WORK TASK — If a line in the records below contains the word "with", copy it out.

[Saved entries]

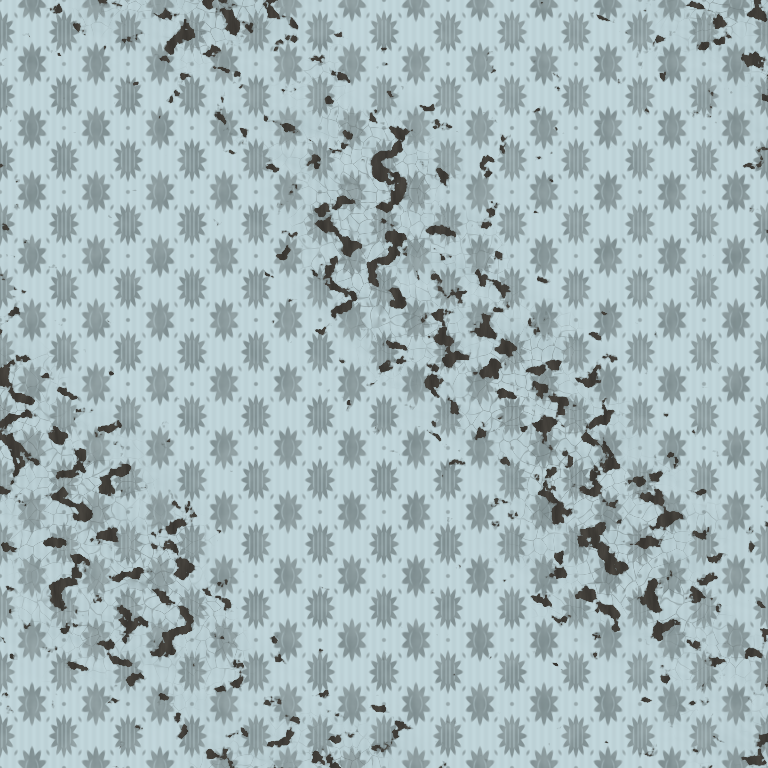
Write a Shadertoy shader that draws this texture.

```glsl
#define REPEATS 12.0
#define RIBS 96.0
#define PAPER vec3(0.75, 0.83, 0.85)
#define CREASE vec3(0.66, 0.74, 0.76)
#define INK vec3(0.50, 0.56, 0.57)
#define FADED_INK vec3(0.58, 0.64, 0.65)
#define RIM vec3(0.38, 0.42, 0.42)
#define BARE vec3(0.25, 0.24, 0.22)
#define FLOWER_SIZE vec2(0.225, 0.325)
#define TEAR_WIDTH 0.6
#define CRACK_SCALE 62.0

vec2 hash2(vec2 p) {
    vec2 q = vec2(dot(p, vec2(127.1, 311.7)), dot(p, vec2(269.5, 183.3)));
    return fract(sin(q) * 43758.5);
}

// Layered sines, roughly -1 to 1
float waves(vec2 p) {
    float sum = 0.0, amp = 0.5;
    for (int i = 0; i < 5; i++) {
        sum += amp * sin(p.x + 1.5 * sin(p.y));
        p = mat2(0.8, 0.6, -0.6, 0.8) * p * 1.8 + 1.3;
        amp *= 0.55;
    }
    return sum;
}

// Cellular noise: zero on the borders between cells
float cellBorder(vec2 p) {
    vec2 cell = floor(p), local = fract(p);
    float near = 8.0, second = 8.0;
    for (int y = -1; y <= 1; y++)
    for (int x = -1; x <= 1; x++) {
        vec2 o = vec2(x, y);
        float d = length(o + hash2(cell + o) - local);
        second = min(second, max(near, d));
        near = min(near, d);
    }
    return second - near;
}

// Coverage of an edge: 1 inside (d < 0)
float fill(float d, float soft) {
    return 1.0 - smoothstep(-soft, soft, d);
}

// Petalled oval; q is scaled so that the tips lie at radius 1
float flower(vec2 q, float petals) {
    return length(q) - 0.84 - 0.17 * cos(petals * atan(q.x, q.y));
}

// Ink coverage of the staggered pattern
float pattern(vec2 g, float px) {
    vec2 a = fract(g + vec2(0.0, 0.5)) - 0.5;
    vec2 b = fract(g + vec2(0.5, 0.0)) - 0.5;
    vec2 qa = a / FLOWER_SIZE, qb = b / FLOWER_SIZE;

    // Flower with an oval ring
    float ink = fill(flower(qa, 10.0), px * 7.0);
    float ring = fill(abs(length(qa * vec2(1.1, 1.0)) - 0.46) - 0.04, px * 5.0);
    ink -= 0.45 * ring * smoothstep(0.15, 0.4, abs(qa.x));

    // Flower with upright slits
    float striped = fill(flower(qb, 12.0), px * 7.0);
    float slit = fill(abs(abs(abs(b.x) - 0.065) - 0.035) - 0.009, px);
    slit *= fill(length(qb) - 0.58, 0.06);
    ink = max(ink, striped - 0.5 * slit);

    // Dots between flowers and slanted ticks in the gaps
    vec2 f = abs(a);
    ink = max(ink, 0.8 * fill(length(f - vec2(0.5, 0.0)) - 0.03, px));
    vec2 t = mat2(0.9, -0.44, 0.44, 0.9) * (f - vec2(0.25, 0.24));
    return max(ink, 0.8 * fill(length(t * vec2(1.0, 0.5)) - 0.019, px));
}

void mainImage(out vec4 fragColor, in vec2 fragCoord) {
    vec2 uv = fragCoord / iResolution.xy;
    float px = 1.0 / iResolution.y;

    // Worn diagonal belts
    float belt = 0.5 + 0.5 * cos(6.2832 * (dot(uv, vec2(0.8, 0.6)) - 0.83) / 0.55);
    float wear = belt + 0.35 * waves(uv * 9.0 + 2.0);

    // Paper with upright ribs and wrinkles
    vec2 slant = mat2(0.94, 0.34, -0.34, 0.94) * uv;
    vec2 fold = slant * vec2(14.0, 45.0) + waves(uv * 12.0);
    float relief = waves(fold) - waves(fold + vec2(0.0, 0.3));
    float worn = smoothstep(0.3, 1.0, wear);
    vec3 col = mix(PAPER, CREASE, clamp(0.65 * worn * (0.4 + relief), 0.0, 1.0));

    // Printed flowers, unevenly faded
    float fade = 0.4 + 0.5 * waves(uv * 70.0) + 0.2 * worn;
    vec3 ink = mix(INK, FADED_INK, clamp(fade, 0.0, 1.0));
    col = mix(col, ink, pattern(uv * REPEATS, px * REPEATS));
    col *= 1.0 + 0.016 * sin(6.2832 * RIBS * uv.x) + 0.03 * worn * relief;

    // Fine crazing inside the worn belts
    vec2 warp = 0.35 * vec2(waves(uv * 25.0), waves(uv * 25.0 + 7.0));
    float craze = fill(cellBorder(uv * CRACK_SCALE + warp * 2.0) - 0.05, 0.07);
    craze *= smoothstep(0.65, 1.25, wear + 0.3 * waves(uv * 30.0));
    col = mix(col, RIM, 0.4 * craze);

    // Torn flakes along larger cracks, with a shaded rim
    float border = cellBorder(slant * vec2(9.0, 20.0) + warp);
    float tear = border - TEAR_WIDTH * (waves(uv * 90.0) + 0.8 * wear - 1.0);
    float soft = px * 25.0;
    col = mix(col, RIM, 0.55 * fill(tear - 0.05, 0.05 + soft));
    vec3 bare = BARE * (1.0 + 0.15 * waves(uv * vec2(300.0, 60.0)));
    col = mix(col, bare, fill(tear, soft));

    fragColor = vec4(col, 1.0);
}
```
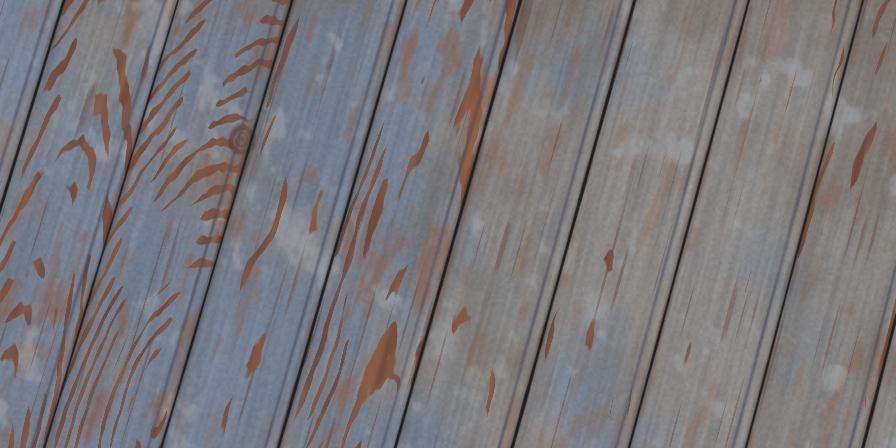
Give the GLSL for this texture, as a Shadertoy shader.

```glsl
// Layout, in units of canvas height
const vec2 FIRST_SEAM = vec2(-0.162, 0.143);  // x of seam 0 at bottom, top
const vec2 PITCH = vec2(0.2610, 0.2548);      // board width at bottom, top
const float GAP_HALF = 0.0030;
const float BEAD_WIDTH = 0.030;
const float RING_STEP = 0.024;
const vec2 KNOT = vec2(0.541, 0.688);
const float KNOT_RADIUS = 0.026;

// Paint loss of each board, left to right
const float WEAR[10] = float[10](0.25, 0.78, 1.0, 0.38, 0.85, 0.30, 0.12, 0.12, 0.48, 0.25);

const vec3 BLUE_PAINT = vec3(0.46, 0.505, 0.57);
const vec3 GREY_PAINT = vec3(0.53, 0.52, 0.515);
const vec3 BROWN_GREY = vec3(0.48, 0.45, 0.425);
const vec3 PALE_SCUFF = vec3(0.63, 0.65, 0.67);
const vec3 BARE_WOOD = vec3(0.55, 0.34, 0.23);
const vec3 DARK_WOOD = vec3(0.34, 0.20, 0.16);
const vec3 GROOVE = vec3(0.29, 0.30, 0.38);
const vec3 GAP = vec3(0.12, 0.105, 0.11);

float hash(vec2 p) {
    vec3 q = fract(vec3(p.xyx) * 0.1031);
    q += dot(q, q.yzx + 33.33);
    return fract((q.x + q.y) * q.z);
}

float noise(vec2 p) {
    vec2 i = floor(p), f = fract(p);
    f = f * f * (3.0 - 2.0 * f);
    return mix(mix(hash(i), hash(i + vec2(1, 0)), f.x),
               mix(hash(i + vec2(0, 1)), hash(i + vec2(1, 1)), f.x), f.y);
}

float fbm(vec2 p) {
    float sum = 0.0, amp = 0.5;
    for (int i = 0; i < 4; i++) {
        sum += amp * noise(p);
        p = p * 2.03 + 17.3;
        amp *= 0.5;
    }
    return sum / 0.9375;
}

// Growth-ring phase: tall ellipses, nearly straight on most boards
float ringPhase(float board, vec2 grain, float pitch) {
    vec2 center = vec2(pitch * (0.2 + 0.6 * hash(vec2(board + 20.0, 3.0))), -0.9);
    float stretch = 12.0;
    if (board == 0.0) { center = vec2(0.45 * pitch, -0.15); stretch = 5.0; }
    if (board == 1.0) { center = vec2(0.90 * pitch, 0.08); stretch = 2.3; }
    vec2 d = (grain - center) * vec2(stretch, 1.0);
    float wobble = fbm(vec2(grain.x * 14.0, grain.y * 5.0) + board * 9.7 + 40.0);
    return length(d) / (RING_STEP * stretch) + 1.3 * wobble;
}

void mainImage(out vec4 fragColor, in vec2 fragCoord) {
    vec2 p = fragCoord / iResolution.y;
    float aspect = iResolution.x / iResolution.y;
    float px = 1.0 / iResolution.y;

    // Slanted board coordinates
    float pitch = mix(PITCH.x, PITCH.y, p.y);
    float t = (p.x - mix(FIRST_SEAM.x, FIRST_SEAM.y, p.y)) / pitch;
    float board = floor(t);
    vec2 grain = vec2(fract(t) * pitch, p.y);
    vec2 seed = vec2(board * 13.7 + 60.0, board * 5.3 + 30.0);
    float wear = WEAR[clamp(int(board) + 1, 0, 9)];

    // Weathered paint, blue at left and brownish at upper right
    float across = p.x / aspect;
    float patches = fbm(p * 4.5 + 8.0);
    float blueness = 1.05 - 1.1 * across - 0.25 * (p.y - 0.5) + 1.5 * (patches - 0.5);
    vec3 col = mix(GREY_PAINT, BLUE_PAINT, smoothstep(0.15, 0.9, blueness));
    float browning = 0.5 * across + 0.35 * p.y + 1.2 * (fbm(p * 5.0 + 31.0) - 0.5);
    col = mix(col, BROWN_GREY, 0.75 * smoothstep(0.45, 0.9, browning));
    col *= 0.97 + 0.06 * hash(vec2(board + 50.0, 7.0));

    // Fine grain, speckle, stains and scuffs
    float fine = noise(grain * vec2(150.0, 6.0) + seed);
    float broad = noise(grain * vec2(55.0, 2.5) + seed + 11.0);
    col *= 1.0 + 0.10 * (fine - 0.5) + 0.07 * (broad - 0.5);
    col *= 1.0 + 0.07 * (noise(p * 170.0) - 0.5);
    float stain = smoothstep(0.58, 0.82, fbm(grain * vec2(26.0, 9.0) + seed + 70.0));
    col = mix(col, BARE_WOOD, stain * (0.2 + 0.35 * wear));
    float scuff = smoothstep(0.62, 0.8, fbm(p * vec2(15.0, 12.0) + 90.0));
    col = mix(col, PALE_SCUFF, 0.5 * scuff);
    float hairline = smoothstep(0.84, 0.95, noise(grain * vec2(120.0, 4.0) + seed + 25.0));
    col = mix(col, DARK_WOOD, 0.3 * hairline);

    // Paint flaked off along the rings
    float line = abs(fract(ringPhase(board, grain, pitch)) - 0.5);
    float loss = noise(grain * vec2(24.0, 6.0) + seed + 3.0);
    float width = 0.21 * smoothstep(0.92 - 0.6 * wear, 1.12 - 0.6 * wear, loss);
    width *= 0.65 + 0.7 * noise(grain * vec2(90.0, 30.0) + seed);
    float chip = 1.0 - smoothstep(width - 0.07, width, line);
    vec3 wood = mix(BARE_WOOD, DARK_WOOD, 0.65 * noise(grain * vec2(60.0, 12.0) + seed));
    col = mix(col, wood, 0.85 * chip);

    // Knot with dark rim and rings
    vec2 k = (p - KNOT) * vec2(1.0, 0.85);
    float knotDist = length(k) + 0.007 * (noise(p * 70.0) - 0.5);
    float knotRings = 0.5 + 0.5 * sin(knotDist * 650.0);
    vec3 knotColor = mix(BROWN_GREY, DARK_WOOD, 0.25 + 0.35 * knotRings);
    col = mix(col, knotColor, 0.85 * (1.0 - smoothstep(KNOT_RADIUS - 0.004, KNOT_RADIUS, knotDist)));
    col = mix(col, DARK_WOOD, 0.6 * exp(-pow((knotDist - KNOT_RADIUS) / 0.004, 2.0)));

    // Rounded bead along the right edge of each board
    float toRight = pitch - grain.x;
    float inBead = 1.0 - smoothstep(BEAD_WIDTH - 0.003, BEAD_WIDTH, toRight);
    float curve = (toRight / BEAD_WIDTH - 0.5) * 2.0;
    col *= 1.0 + inBead * (0.07 - 0.24 * curve * curve);
    float groove = exp(-pow((toRight - BEAD_WIDTH) / 0.0035, 2.0));
    col = mix(col, GROOVE, groove * (0.4 + 0.35 * noise(vec2(p.y * 7.0, board + 40.0))));

    // Worn edges, strongest beside the knot
    float seam = floor(t + 0.5);
    float seamDist = abs(t - seam) * pitch;
    float edgeNoise = noise(vec2(seamDist * 130.0, p.y * 14.0) + seam * 8.1 + 20.0);
    float edgeWear = smoothstep(0.5, 0.8, edgeNoise) * exp(-seamDist / 0.014);
    float knotSeam = seam == 2.0 ? smoothstep(0.35, 0.7, p.y) : 0.0;
    col = mix(col, wood, edgeWear * (0.4 + 0.5 * knotSeam));
    col = mix(col, BROWN_GREY * 0.85, 0.5 * knotSeam * exp(-seamDist / 0.02));

    // Dark open gap with a soft shadow
    float openness = 0.65 + 0.45 * hash(vec2(seam + 30.0, 2.0)) + 0.4 * (noise(vec2(p.y * 9.0, seam + 15.0)) - 0.5);
    if (seam == 4.0) openness += 0.3;
    col *= 1.0 - 0.3 * exp(-seamDist / 0.006);
    float gapHalf = GAP_HALF * openness;
    float gap = 1.0 - smoothstep(gapHalf - px, gapHalf + px, seamDist);
    col = mix(col, GAP, 0.95 * gap);

    fragColor = vec4(clamp(col, 0.0, 1.0), 1.0);
}
```
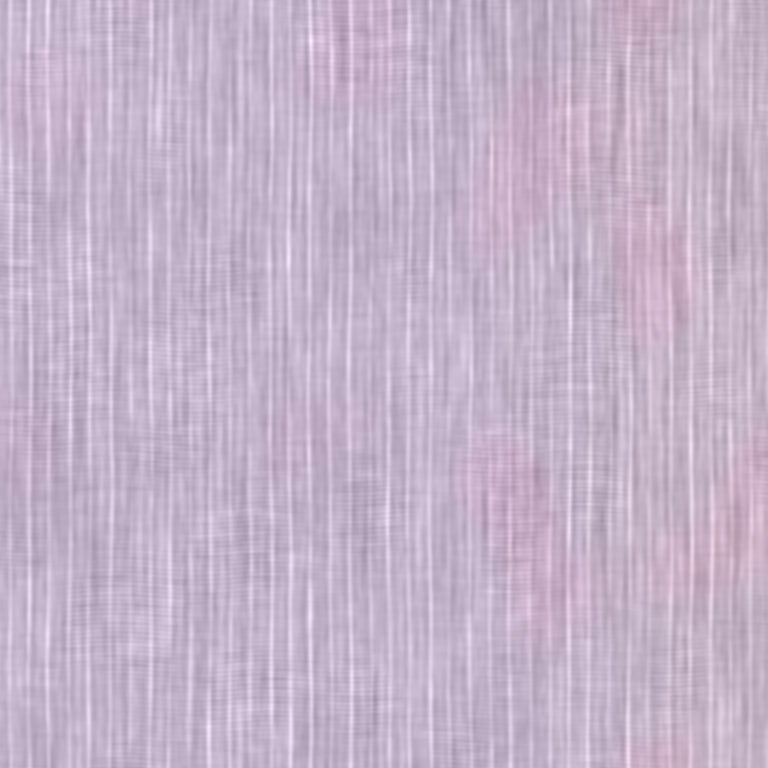
Reproduce this texture procedurally as a WebGL 2 fragment shader.

```glsl
#version 300 es
precision highp float;

uniform vec2 u_resolution;
out vec4 fragColor;

#define BASE_COLOR vec3(0.730, 0.670, 0.760)
#define PINK_TINT vec3(0.022, -0.024, -0.010)
#define WARM_TINT vec3(0.008, 0.006, -0.018)
#define RIB_COUNT 38.4
#define RIB_WIDTH 0.088
#define RIB_LIGHT 0.105
#define GROOVE_LIGHT 0.040
#define STREAK_CONTRAST 0.040
#define WEFT_COUNT 165.0
#define WEFT_CONTRAST 0.028

const float TAU = 6.2831853;

vec3 hash3(vec2 p) {
    vec3 q = fract(p.xyx * vec3(0.1031, 0.1030, 0.0973));
    q += dot(q, q.yxz + 33.33);
    return fract((q.xxy + q.yzz) * q.zyx);
}

// Cellular noise: soft signed spots around one jittered point per cell.
float spotNoise(vec2 p) {
    vec2 cell = floor(p);
    float sum = 0.0;
    for (int j = -1; j <= 1; j++) {
        for (int i = -1; i <= 1; i++) {
            vec2 id = cell + vec2(i, j);
            vec3 h = hash3(id + 57.0);
            vec2 d = p - id - h.xy;
            float falloff = max(0.0, 1.0 - dot(d, d));
            sum += (2.0 * h.z - 1.0) * falloff * falloff;
        }
    }
    return sum;
}

float bell(float d, float width) {
    return exp(-0.5 * d * d / (width * width));
}

// Bright narrow threads with a softer, wider thread between them.
float ribs(vec2 uv, float pixel) {
    float sway = 0.05 * sin(TAU * uv.y * 1.3 + uv.x * 9.0)
               + 0.03 * sin(TAU * uv.y * 3.7 - uv.x * 23.0);
    float x = uv.x * RIB_COUNT + sway;
    float column = floor(x);
    float f = x - column;
    vec3 h = hash3(vec2(column + 11.0, 3.0));

    float wear = spotNoise(vec2(column * 7.3, uv.y * 9.0))
               + 0.6 * spotNoise(vec2(column * 5.7 + 400.0, uv.y * 38.0));
    float strength = max(0.15, 0.7 + 0.6 * h.x + 0.45 * wear);
    float width = length(vec2(RIB_WIDTH, 0.35 * pixel * RIB_COUNT));
    float rib = strength * bell(f - 0.5 - 0.12 * (h.y - 0.5), width);

    float fade = 1.0 + 0.9 * spotNoise(vec2(uv.x * RIB_COUNT, uv.y * 7.0) + 90.0);
    float groove = fade * bell(min(f, 1.0 - f), 0.13);
    return RIB_LIGHT * rib + GROOVE_LIGHT * groove;
}

// Long vertical slubs and shorter fibres.
float streaks(vec2 uv) {
    float slub = spotNoise(uv * vec2(125.0, 13.0) + 200.0);
    float fibre = spotNoise(uv * vec2(190.0, 52.0) + 300.0);
    return STREAK_CONTRAST * (slub + 0.6 * fibre);
}

// Fine horizontal threads that show in patches.
float weft(vec2 uv) {
    float patches = smoothstep(-0.3, 0.8, spotNoise(uv * vec2(14.0, 11.0) + 500.0));
    float row = sin(TAU * (uv.y * WEFT_COUNT + 0.4 * sin(uv.x * 31.0)));
    float dash = spotNoise(uv * vec2(34.0, WEFT_COUNT) + 600.0);
    return WEFT_CONTRAST * (0.4 * row * patches + dash * (0.5 + 0.6 * patches));
}

void main() {
    float pixel = 1.0 / u_resolution.y;
    vec2 uv = gl_FragCoord.xy * pixel;

    float light = ribs(uv, pixel) + streaks(uv) + weft(uv);
    light += 0.014 * spotNoise(uv * 5.0 + 700.0);

    // Faint dye stains, stronger toward the right.
    float right = smoothstep(0.1, 0.9, uv.x);
    float stain = smoothstep(0.1, 0.7, spotNoise(uv * vec2(9.0, 7.5) + 800.0));
    float warm = smoothstep(0.65, 1.0, uv.x + 0.15 * spotNoise(uv * 4.0 + 900.0));

    vec3 color = BASE_COLOR + light;
    color += PINK_TINT * stain * (0.35 + 0.65 * right);
    color += WARM_TINT * warm;
    fragColor = vec4(clamp(color, 0.0, 1.0), 1.0);
}
```
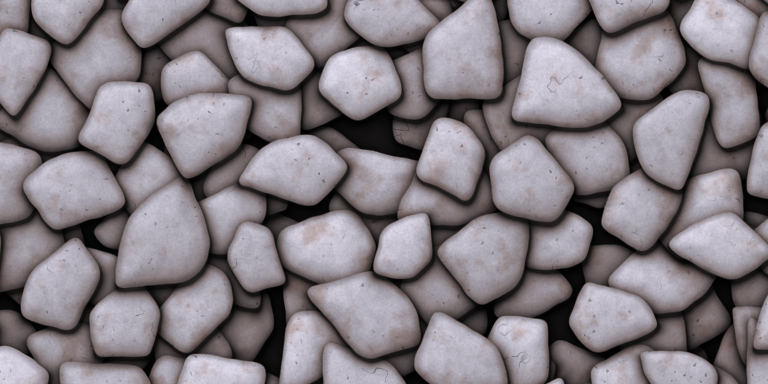
Write a WebGL 1 fragment shader that draws this texture.

```glsl
precision highp float;
uniform vec2 u_resolution;

const float CELL = 0.265;
const vec3 LIGHT = vec3(-0.2, 0.5, 0.85);
const vec3 LILAC = vec3(0.995, 0.975, 1.045);
const vec3 BROWN = vec3(1.09, 0.97, 0.98);
const vec3 STAIN = vec3(0.89, 0.83, 0.79);

vec2 hash2(vec2 p) {
  vec3 a = fract(p.xyx * vec3(0.1031, 0.1030, 0.0973));
  a += dot(a, a.yzx + 33.33);
  return fract((a.xx + a.yz) * a.zy);
}

mat2 rotation(float angle) {
  float c = cos(angle), s = sin(angle);
  return mat2(c, s, -s, c);
}

float corner(vec2 cell, vec2 offset) {
  return dot(hash2(cell) * 2.0 - 1.0, offset);
}

// Gradient noise, roughly -0.7 to 0.7
float noise(vec2 p) {
  vec2 i = floor(p), f = fract(p), e = vec2(1.0, 0.0);
  vec2 u = f * f * f * (f * (f * 6.0 - 15.0) + 10.0);
  return mix(mix(corner(i, f), corner(i + e, f - e), u.x),
             mix(corner(i + e.yx, f - e.yx), corner(i + 1.0, f - 1.0), u.x), u.y);
}

float fbm(vec2 p) {
  float sum = 0.0, amp = 0.6;
  for (int i = 0; i < 4; i++) {
    sum += amp * noise(p);
    p = rotation(0.6) * p * 2.03 + 5.7;
    amp *= 0.55;
  }
  return sum;
}

// Rounded polygon: x is 0 at the centre and 1 on the rim, yz its gradient
vec3 pebble(vec2 q, vec2 id) {
  float sum = 1e-20;
  vec2 grad = vec2(0.0);
  for (int k = 0; k < 5; k++) {
    vec2 h = hash2(id + float(k) * vec2(17.0, 29.0) + 211.0);
    float angle = (float(k) + 0.65 * h.x) * 1.2566;
    vec2 side = vec2(cos(angle), sin(angle)) / mix(0.82, 1.1, h.y);
    float t = max(dot(q, side), 0.0);
    float t2 = t * t;
    sum += t2 * t2 * t2 * t;
    grad += t2 * t2 * t2 * side;
  }
  return vec3(pow(sum, 1.0 / 7.0), grad / pow(sum, 6.0 / 7.0));
}

// Soft daylight on the domed surface
float daylight(float rim, vec2 slope) {
  vec3 normal = normalize(vec3(slope * rim * rim * 0.95, 1.0));
  float lit = max(dot(normal, LIGHT), 0.0) / LIGHT.z;
  return (0.4 + 0.6 * lit) * (1.0 - 0.3 * smoothstep(0.8, 1.02, rim));
}

// Paints one pebble and its contact shadow; state is tone and stone id
vec3 paint(vec3 state, vec2 p, vec2 centre, vec2 id, float level, float px) {
  vec2 h = hash2(id + 71.0), g = hash2(id + 133.0);
  vec2 axes = mix(0.096, 0.134, h.x) * mix(0.86, 1.0, level) * vec2(1.0, mix(0.64, 0.92, h.y));
  mat2 turn = rotation(g.x * 6.2832);
  vec2 q = turn * (p - centre) / axes;
  if (dot(q, q) > 5.0) return state;

  vec3 shape = pebble(q, id);
  vec2 grad = (shape.yz / axes) * turn;
  float steep = length(grad);
  float dist = (shape.x - 1.0) / steep;
  float shadeDist = dist - dot(grad, vec2(0.004, -0.010)) / steep;
  state.x *= 1.0 - 0.85 * exp(-max(shadeDist, 0.0) / 0.016);

  float cover = 1.0 - smoothstep(-px, px, dist);
  float albedo = mix(0.68, 0.80, g.y) * mix(0.72, 1.0, level);
  float tone = albedo * daylight(min(shape.x, 1.1), grad * axes.y);
  return vec3(mix(state.x, tone, cover), cover > 0.5 ? id : state.yz);
}

// Weathering: stains, mottling, pits and a few cracks
vec3 weather(vec2 p, vec2 id) {
  vec2 s = p + hash2(id + 9.0) * 20.0;
  float patches = smoothstep(0.02, 0.42, fbm(s * 13.0) + 0.12 * (hash2(id + 5.0).x - 0.4));
  float mottle = 1.0 + 0.13 * fbm(s * 34.0) + 0.07 * noise(s * 150.0);
  float pits = smoothstep(0.28, 0.5, noise(s * 75.0)) * smoothstep(-0.1, 0.3, noise(s * 11.0));
  float crack = 1.0 - smoothstep(0.0, 0.022, abs(fbm(s * 7.0 + 3.0)));
  crack *= smoothstep(0.2, 0.4, noise(s * 6.0 + 8.0));
  return mix(vec3(1.0), STAIN, patches) * mottle * (1.0 - 0.3 * pits) * (1.0 - 0.25 * crack);
}

void main() {
  float px = 1.0 / u_resolution.y;
  vec2 p = gl_FragCoord.xy * px;
  vec2 warped = p + 0.012 * vec2(noise(p * 7.0), noise(p * 7.0 + 40.0))
                  + 0.004 * vec2(noise(p * 24.0 + 9.0), noise(p * 24.0 + 70.0));
  mat2 tilt = rotation(0.42);
  vec3 state = vec3(0.09, 0.0, 0.0);

  // Four interleaved layers, lowest first
  for (int layer = 0; layer < 4; layer++) {
    float n = float(layer);
    vec2 shift = 0.5 * vec2(abs(mod(n, 2.0) - 1.0 + step(2.0, n)), mod(n, 2.0));
    vec2 base = floor(tilt * warped / CELL - shift);
    for (int y = -1; y <= 1; y++) {
      for (int x = -1; x <= 1; x++) {
        vec2 cell = base + vec2(float(x), float(y));
        vec2 id = cell + n * vec2(37.0, 91.0) + 300.0;
        vec2 centre = (cell + shift + 0.5 + 0.42 * (hash2(id) - 0.5)) * CELL * tilt;
        state = paint(state, warped, centre, id, min(n * 0.5, 1.0), px);
      }
    }
  }

  vec3 tint = mix(BROWN, LILAC, smoothstep(0.38, 0.7, state.x));
  gl_FragColor = vec4(state.x * tint * weather(p, state.yz), 1.0);
}
```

RESPONSE TO THIS TASK —
    // Flower with an oval ring
    // Flower with upright slits
    // Paper with upright ribs and wrinkles
    // Torn flakes along larger cracks, with a shaded rim
    // Knot with dark rim and rings
    // Dark open gap with a soft shadow
// Bright narrow threads with a softer, wider thread between them.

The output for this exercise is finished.